For Washburn, the hope for a better tomorrow is what is carrying her through. “It’s such a simple thing we can do. Wear a mask, distance ourselves, and get the vaccine, if everyone will just listen and heed the warnings.”
Washburn sees the effects of COVID-19 and she describes the devastation of witnessing how the virus ravages the human body. “It affects everyone, every age, every race, every gender, it does not discriminate,” she said.
Those on the frontline are losing their lives and jobs to COVID-19 as well, causing a shortage of physicians and healthcare workers to care for the sick. “You can’t make up 30 and 40 years of experience and training on a dime; you can’t replace someone like that. There are people who cannot safely work in healthcare during the pandemic due to underlying health conditions or due to their age, and they are retiring — not just in healthcare, in many fields, like education.”
Still, despite all the heartache Washburn has seen, she remains positive. “Even if you can just change the mind of one person, you can make a huge difference; it can potentially affect the lives of hundreds of people,” she said.
As we turn the corner on the new year, numbers continue to rise and will keep rising as we reach the peak of the post-holiday surge. In just the last 14 days, Blount County has added close to 650 positive cases, while the state added nearly 60,000. Most hospitals across the state are at capacity and running low on resources from the first round of the holiday surge of COVID-19 patients.

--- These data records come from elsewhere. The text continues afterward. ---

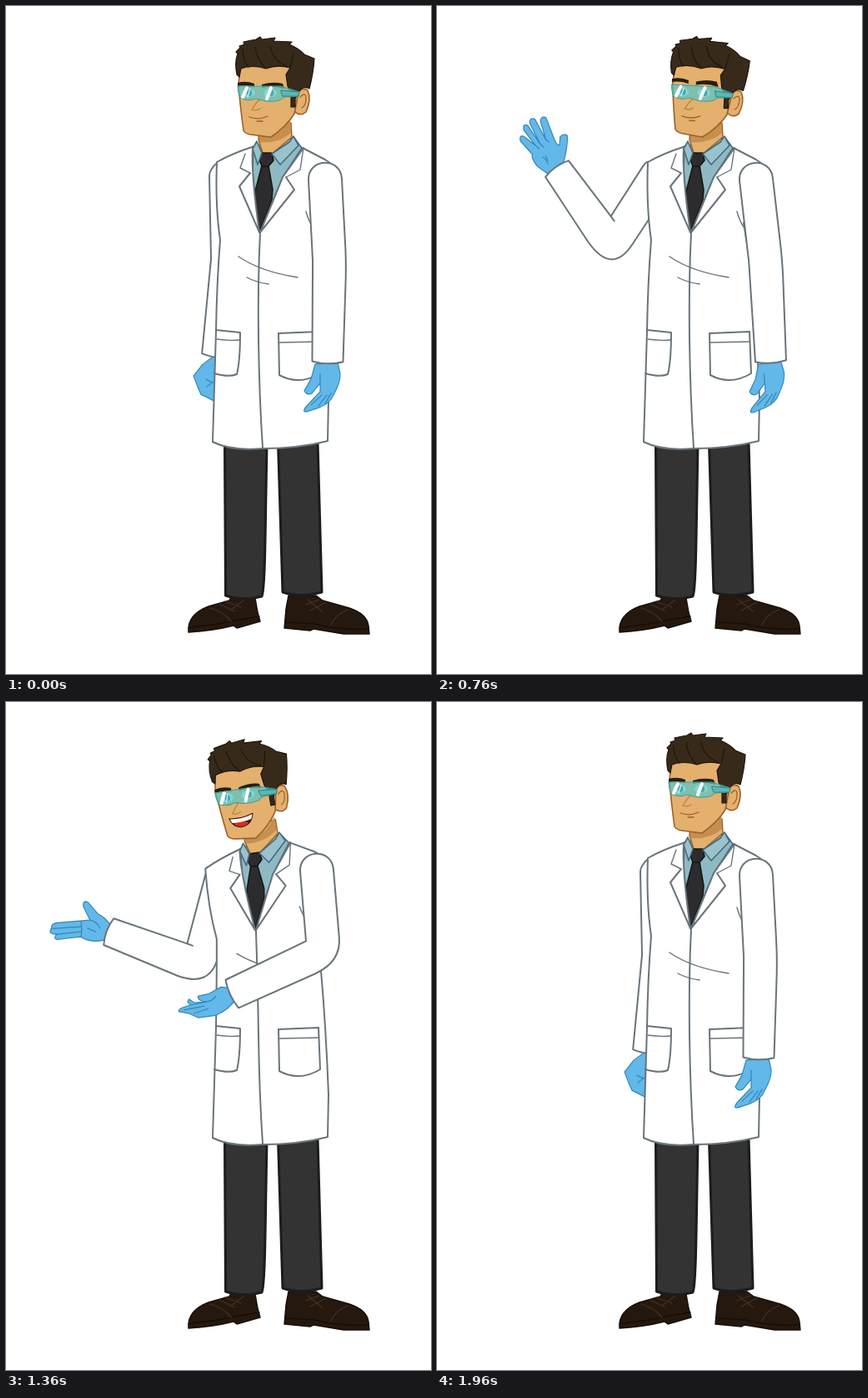
Write an HTML page with a canvas that moves like this. It is 510 px wide and 800 px high and loops after 2 s.

```html
<!DOCTYPE html>
<html>
<head>
<meta charset="utf-8">
<style>
html, body { margin: 0; width: 100%; height: 100%; overflow: hidden; background: #fff }
canvas { display: block }
</style>
</head>
<body>
<canvas id="stage" width="510" height="800"></canvas>
<script>
const ctx = document.getElementById('stage').getContext('2d');
const LOOP = 2000, RAD = Math.PI / 180;
const LINE = '#69747b', GLOVE = '#62b8e8', GLOVE_LINE = '#3287b8';
const SKIN = '#e4b06e', SKIN_LINE = '#9c6029', HAIR = '#382a1a', HAIR_LINE = '#20160b';

// moments at which the picture steps
const STEPS = [0, 80, 160, 240, 280, 360, 440, 520, 600, 680, 760, 840, 920, 1000, 1120,
  1200, 1280, 1360, 1440, 1520, 1600, 1680, 1720, 1760, 1800, 1840, 1920, 1960];

// time, left upper angle, left fore angle, left fore length, right upper, right fore, lean, head tilt
const KEYS = [
  [0, 89.4, 97, 115, 87, 91, 0, 0],
  [80, 89.4, 97, 115, 87, 91, 0, 0],
  [280, 124, 223.7, 109, 84, 87, 0, 2.5],
  [440, 123.5, 234.7, 113, 83.4, 87, 0, 3],
  [600, 124, 223.7, 109, 84, 87, 0, 2.5],
  [760, 123.5, 234.7, 113, 83.4, 87, 0, 3],
  [920, 114.6, 216.4, 111, 79.3, 111, .5, -4],
  [1120, 105.5, 201, 115, 85.2, 154.5, 1, -9],
  [1680, 105.5, 200.5, 115, 85.2, 156, 1, -9],
  [1800, 92, 108, 115, 86, 97, .1, -1],
  [1960, 89.4, 97, 115, 87, 91, 0, 0],
  [2000, 89.4, 97, 115, 87, 91, 0, 0]
];
const MOUTHS = [[0, 'shut'], [160, 'talk'], [240, 'smile'], [440, 'round'], [520, 'talk'],
  [600, 'shut'], [840, 'talk'], [1000, 'round'], [1200, 'talk'], [1360, 'smile'],
  [1440, 'round'], [1520, 'talk'], [1600, 'smile'], [1760, 'shut']];

// each hand: outline, inner lines, wrist position and forearm angle it is drawn at
const HANDS = {
  rest: ['M254,416 L248,419 L236,428 L225,442 L230,455 L234,464 L250,472 L262,450 Z',
    'M240,446 L248,450 M241,455 L248,449', 252, 417, 97],
  open: ['M121,219 L106,212 Q97,205 97,199 L80,186 Q77,179 83,180 L99,188 L82,173 Q78,165 85,166 L104,185 L87,163 Q85,156 92,157 L110,179 L99,158 Q99,151 105,153 L120,177 Q124,183 127,182 L126,172 Q129,167 134,169 Q137,180 136,198 L135,206 Z',
    'M110,200 Q114,201 118,207 M113,198 L117,203 M99,188 L104,191 M104,185 L109,188 M110,179 L114,181', 129.5, 210.5, 223.7],
  show: ['M125,265 Q118,256 111,253 L99,239 Q93,235 93,243 L101,260 L62,263 Q54,264 55,269 Q51,275 56,276 L61,277 Q56,282 62,283 L72,282 L90,280 Q102,288 118,284 Z',
    'M56,270 L90,268 M60,277 L90,274 M90,262 Q92,272 90,280 M101,260 Q110,262 113,270 M98,270 L108,274', 123.5, 274, 201],
  hang: ['M371,429 L366,447 L358,461 Q361,467 367,464 L377,452 L377,462 L360,480 Q355,487 361,486 L376,481 Q389,476 393,466 Q402,450 401,440 L398,427 Z',
    'M366,478 L379,466 M375,479 L385,466 M383,476 L390,464 M377,452 L377,441', 386, 426, 91],
  palm: ['M270,344 L258,343 L244,351 L231,354 Q229,360 241,361 L226,362 L220,358 Q216,361 222,365 Q206,369 208,373 L220,375 L231,380 L252,377 Q268,370 276,357 Z',
    'M214,371 L238,366 M226,375 L243,369 M222,365 L240,361 Q248,360 252,354', 271.5, 351, 154.5]
};

const HEAD = {
  ear: 'M349,106 Q355,96 362,101 Q367,112 360,127 Q353,133 346,126 Z',
  face: 'M281,72 L279,95 Q281,120 285,149 Q287,153 294,154 L318,157 Q336,145 346,129 L351,103 L340,70 Z',
  hair: 'M280,85 L277,82 Q274,68 278,57 L276,55 L281,50 L280,48 L286,46 L285,43 Q294,41 300,40 L305,37 L307,40 L323,38 L321,42 L343,43 L340,46 Q352,51 358,58 L370,63 Q369,80 364,99 Q356,95 351,103 L347,111 L347,121 L342,121 L342,104 L338,96 L336,82 L341,74 Q325,70 312,75 Q296,70 282,75 Z',
  strands: 'M284,52 Q284,66 291,73 M299,49 Q301,64 311,74 M317,48 Q320,65 337,72 M345,56 Q343,66 341,74',
  lens: 'M278,96 L330,96 L352,103 L351,108 L334,109 L328,113 Q315,116 304,112 L300,111 Q290,115 281,110 Q278,104 278,96 Z'
};

function shape(d, fill, stroke, width = 2) {
  const path = new Path2D(d);
  if (fill) { ctx.fillStyle = fill; ctx.fill(path); }
  if (stroke) { ctx.strokeStyle = stroke; ctx.lineWidth = width; ctx.stroke(path); }
}

function ellipse(x, y, rx, ry, fill) {
  ctx.beginPath();
  ctx.ellipse(x, y, rx, ry, 0, 0, 7);
  ctx.fillStyle = fill;
  ctx.fill();
}

// shift a point by a list of [vector, factor] pairs
const add = (p, ...parts) => parts.reduce((s, [v, k]) => [s[0] + v[0] * k, s[1] + v[1] * k], p);
const dir = deg => [Math.cos(deg * RAD), Math.sin(deg * RAD)];
const side = ([x, y]) => [-y, x];

function poseAt(t) {
  const i = KEYS.findIndex(k => k[0] > t), a = KEYS[i - 1], b = KEYS[i];
  const f = (t - a[0]) / (b[0] - a[0]);
  return a.map((v, j) => v + (b[j] - v) * f);
}

function hand(name, wrist, angle) {
  const [outline, lines, x, y, base] = HANDS[name];
  ctx.save();
  ctx.translate(...wrist);
  ctx.rotate((angle - base) * RAD);
  ctx.translate(-x, -y);
  shape(outline, GLOVE, GLOVE_LINE, 1.2);
  shape(lines, null, GLOVE_LINE, 1.2);
  ctx.restore();
}

// cap(shoulder, u, n) returns the start of the path, ending on the inner side of the shoulder
function arm(shoulder, a1, len1, a2, len2, cuff, handName, cap) {
  const u = dir(a1), f = dir(a2), n = side(u), m = side(f);
  const elbow = add(shoulder, [u, len1]), wrist = add(elbow, [f, len2]);
  const k = 20 / (1 + n[0] * m[0] + n[1] * m[1]);
  const crease = add(elbow, [n, k], [m, k]);
  const top = add(wrist, [m, cuff]), low = add(wrist, [m, -cuff]);
  hand(handName, wrist, a2);
  shape(`${cap(shoulder, u, n)} L${crease} L${top} Q${add(wrist, [f, 5])} ${low}
    L${add(elbow, [m, -20], [f, 20])} Q${add(elbow, [n, -k], [m, -k])} ${add(elbow, [n, -20], [u, -15])}
    L${add(shoulder, [n, -20])} Z`, '#fff', LINE);
  if (a2 - a1 > 75) shape(`M${crease} L${add(crease, [f, -7])}`, null, LINE);
}

function legs() {
  const black = '#1c1c1c', pants = '#333', shoe = '#25190f', dark = '#170e07', lace = '#46301f';
  shape('M219,750 Q217,729 243,719 L268,712 L271,706 L299,709 L302,726 L305,737 L277,745 L273,742 Q250,748 219,750 Z', shoe, dark, 1.4);
  shape('M334,745 L336,722 L339,706 L372,706 L380,712 L412,721 Q433,728 435,742 L436,752 L405,752 L369,746 L365,748 Z', shoe, dark, 1.4);
  shape('M220,744 Q250,742 274,736 L304,731 M335,738 L370,740 Q400,748 435,746', null, dark, 1.5);
  shape('M256,716 L274,725 M263,713 L282,720 M270,723 L286,711 M245,721 Q262,726 270,737 M365,724 L384,714 M360,717 L376,711 M362,711 L379,725 M390,741 Q395,729 410,723', null, lace, 1.3);
  shape('M262.5,524 L263.5,706 Q285,713 307,707 Q310,700 311,640 L313,524 Z', pants, black, 3);
  shape('M326.5,524 L332,702 Q352,709 379,702 L374,522 Z', pants, black, 3);
}

function torso(lean) {
  // the chest leans from the waist up
  const bend = d => d.replace(/([\d.]+),([\d.]+)/g, (_, x, y) => {
    const k = lean * Math.max(0, (320 - y) / 135);
    return [x - 14 * k, +y + (5 - (x - 310) * .14) * k];
  });
  const part = (d, ...style) => shape(bend(d), ...style);
  part('M298,168 Q270,177 253,187 Q251,240 257,280 Q253,330 252,390 L248,522 Q270,533 307,530 Q350,530 386,521 L387,470 Q384,390 378,322 L368,260 L402,202 Q396,192 383,184 L356,170 Z', '#fff', LINE);
  part('M305,271 Q302,330 303,400 Q304,470 308,529', null, LINE);
  part('M252,388 L281,391 Q281,425 277,441 Q267,445 250,440', null, LINE);
  part('M327,392 L375,390 L377,440 Q352,455 328,442 Z', null, LINE);
  part('M253,399 Q267,401 280,400 M328,403 L375,402 M279,300 Q305,318 350,325 M289,325 Q300,331 315,333 M360,246 Q363,258 369,266', null, LINE, 1.4);

  const collar = '#9bc2cc', edge = '#456c7b';
  part('M297,168 L296,200 L304,271 L332,205 L355,170 L346,158 Z', '#8fbac5', edge, 1.5);
  part('M304,145 L303,160 L308,176 L319,177 L343,157 L342,140 Z', SKIN, SKIN_LINE, 1.5);
  part('M304,155 L318,157 Q333,150 341,136 L342,152 Q328,165 304,163 Z', '#c78f4f');
  part('M307,191 L299,222 L300,245 L304,271 L319,232 L320,220 L315,191 Z', '#2c2c2e', '#151515', 1.5);
  part('M306,176 L319,176 L321,185 L315,192 L307,192 L304,184 Z', '#2c2c2e', '#151515', 1.5);
  part('M301,162 L296,171 L302,190 L307,176 Z', collar, edge, 1.6);
  part('M345,156 L351,167 L329,190 L319,177 L340,163 Z', collar, edge, 1.6);
  part('M296,170 Q294,200 304,271 L280,216 L293,200 L281,194 L287,177 Z', '#fff');
  part('M296,170 Q294,200 304,271 L280,216 L293,200', null, LINE);
  part('M357,170 L332,205 L305,271 L346,220 L336,205 L353,196 Z', '#fff');
  part('M357,170 L332,205 L305,271 L346,220 L336,205', null, LINE);
  part('M293,200 L281,194 L287,177 M336,205 L353,196 L357,170', null, LINE, 1.4);
}

function mouth(kind) {
  const dark = '#3d150f', red = '#d6301e';
  if (kind === 'shut') {
    shape('M292,133 Q303,137 314,132 M301,138 L308,138', null, SKIN_LINE, 1.3);
  } else if (kind === 'round') {
    ellipse(305, 133, 5, 6, dark);
    ellipse(305, 136, 3.6, 2.6, red);
  } else {
    const wide = kind === 'smile';
    const outline = wide ? 'M290,129 Q304,132 319,127 Q316,141 303,141 Q293,140 290,129 Z'
      : 'M292,135 Q303,129 315,132 Q315,141 304,142 Q293,142 292,135 Z';
    ctx.save();
    ctx.clip(new Path2D(outline));
    shape(outline, dark);
    ellipse(303, wide ? 140 : 142, 10, wide ? 6 : 4, red);
    shape(wide ? 'M286,124 H322 V132 Q304,137 286,134 Z' : 'M286,126 H322 V134 Q304,135 286,138 Z', '#fff');
    ctx.restore();
    shape(outline, null, dark, 1);
  }
}

function head(t, lean, tilt) {
  ctx.save();
  ctx.translate(318 - 17 * lean, 165 + 6 * lean);
  ctx.rotate(tilt * RAD);
  ctx.translate(-318, -165);
  shape(HEAD.ear, SKIN, SKIN_LINE, 1.6);
  shape('M353,109 Q360,102 360,111 Q360,119 355,122', null, SKIN_LINE, 1.2);
  shape(HEAD.face, SKIN, SKIN_LINE, 1.6);
  shape(HEAD.hair, HAIR, HAIR_LINE, 1.2);
  shape(HEAD.strands, null, HAIR_LINE, 1.3);
  shape('M304,112 Q299,117 295,124 Q300,126 305,123', null, '#bd8243', 1.3);

  const lift = t >= 200 && t < 820 ? -3 : 0;
  ctx.translate(0, lift);
  shape('M278,92 Q288,89 298,93 L298,97 Q288,94 278,96 Z M307,94 Q320,90 332,93 L334,99 Q320,95 307,98 Z', '#291d12');
  ctx.translate(0, -lift);

  const blink = t >= 1080 && t < 1200;
  for (const x of [291, 317]) {
    if (blink) shape(`M${x - 8},105 Q${x},109 ${x + 8},104`, null, HAIR, 1.6);
    else {
      ellipse(x, 104, 8, 5, '#e8fbff');
      ellipse(x + 1, 104, 3.2, 4, '#245f78');
    }
  }
  shape(HEAD.lens, 'rgba(84,198,200,.7)', '#3f9f9c', 1);
  shape('M330,101 L352,103 L351,108 L332,108 Z', '#5bb8b4', '#2f8786', 1);
  shape('M284,109 L289,98 M313,111 L318,98', null, '#fff', 4);
  shape('M290,109 L293,99', null, '#d7f4f2', 1.2);
  mouth(MOUTHS.findLast(m => m[0] <= t)[1]);
  ctx.restore();
}

function draw(now) {
  const t = STEPS.findLast(s => s <= now % LOOP);
  const [, a1, a2, fore, b1, b2, lean, tilt] = poseAt(t);
  ctx.fillStyle = '#fff';
  ctx.fillRect(0, 0, 510, 800);
  ctx.lineJoin = ctx.lineCap = 'round';

  const leftHand = t < 160 || t >= 1760 ? 'rest' : t < 1000 ? 'open' : 'show';
  arm([265 - 4 * lean, 203 + 4 * lean], a1, 101 + 12 * lean, a2, fore, 17, leftHand, (s, u, n) =>
    `M${254 - 14 * lean},${187 + 13 * lean} Q${add(s, [n, 21], [u, -7])} ${add(s, [n, 21])}`);
  legs();
  torso(lean);
  head(t, lean, tilt);
  arm([383 - 10 * lean, 208 - 6 * lean], b1, 97, b2, 121, 18.5, t >= 1000 && t < 1760 ? 'palm' : 'hang', (s, u, n) =>
    `M${add(s, [n, -20])} C${add(s, [n, -20], [u, -27])} ${add(s, [n, 20], [u, -27])} ${add(s, [n, 20])}`);
}

const start = performance.now();
function tick() {
  draw(performance.now() - start);
  requestAnimationFrame(tick);
}
tick();
</script>
</body>
</html>
```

Teachers and students in both the Blount County and Oneonta City school systems returned to in-person classes yesterday. It is unclear when vaccines will be available to teachers and school administrators. Vaccines for healthy school-age children will not be available until Phase Two, which will likely be months from now as the number of available vaccines the state has is not nearly enough to vaccinate all the healthcare workers and the others covered under Phase One.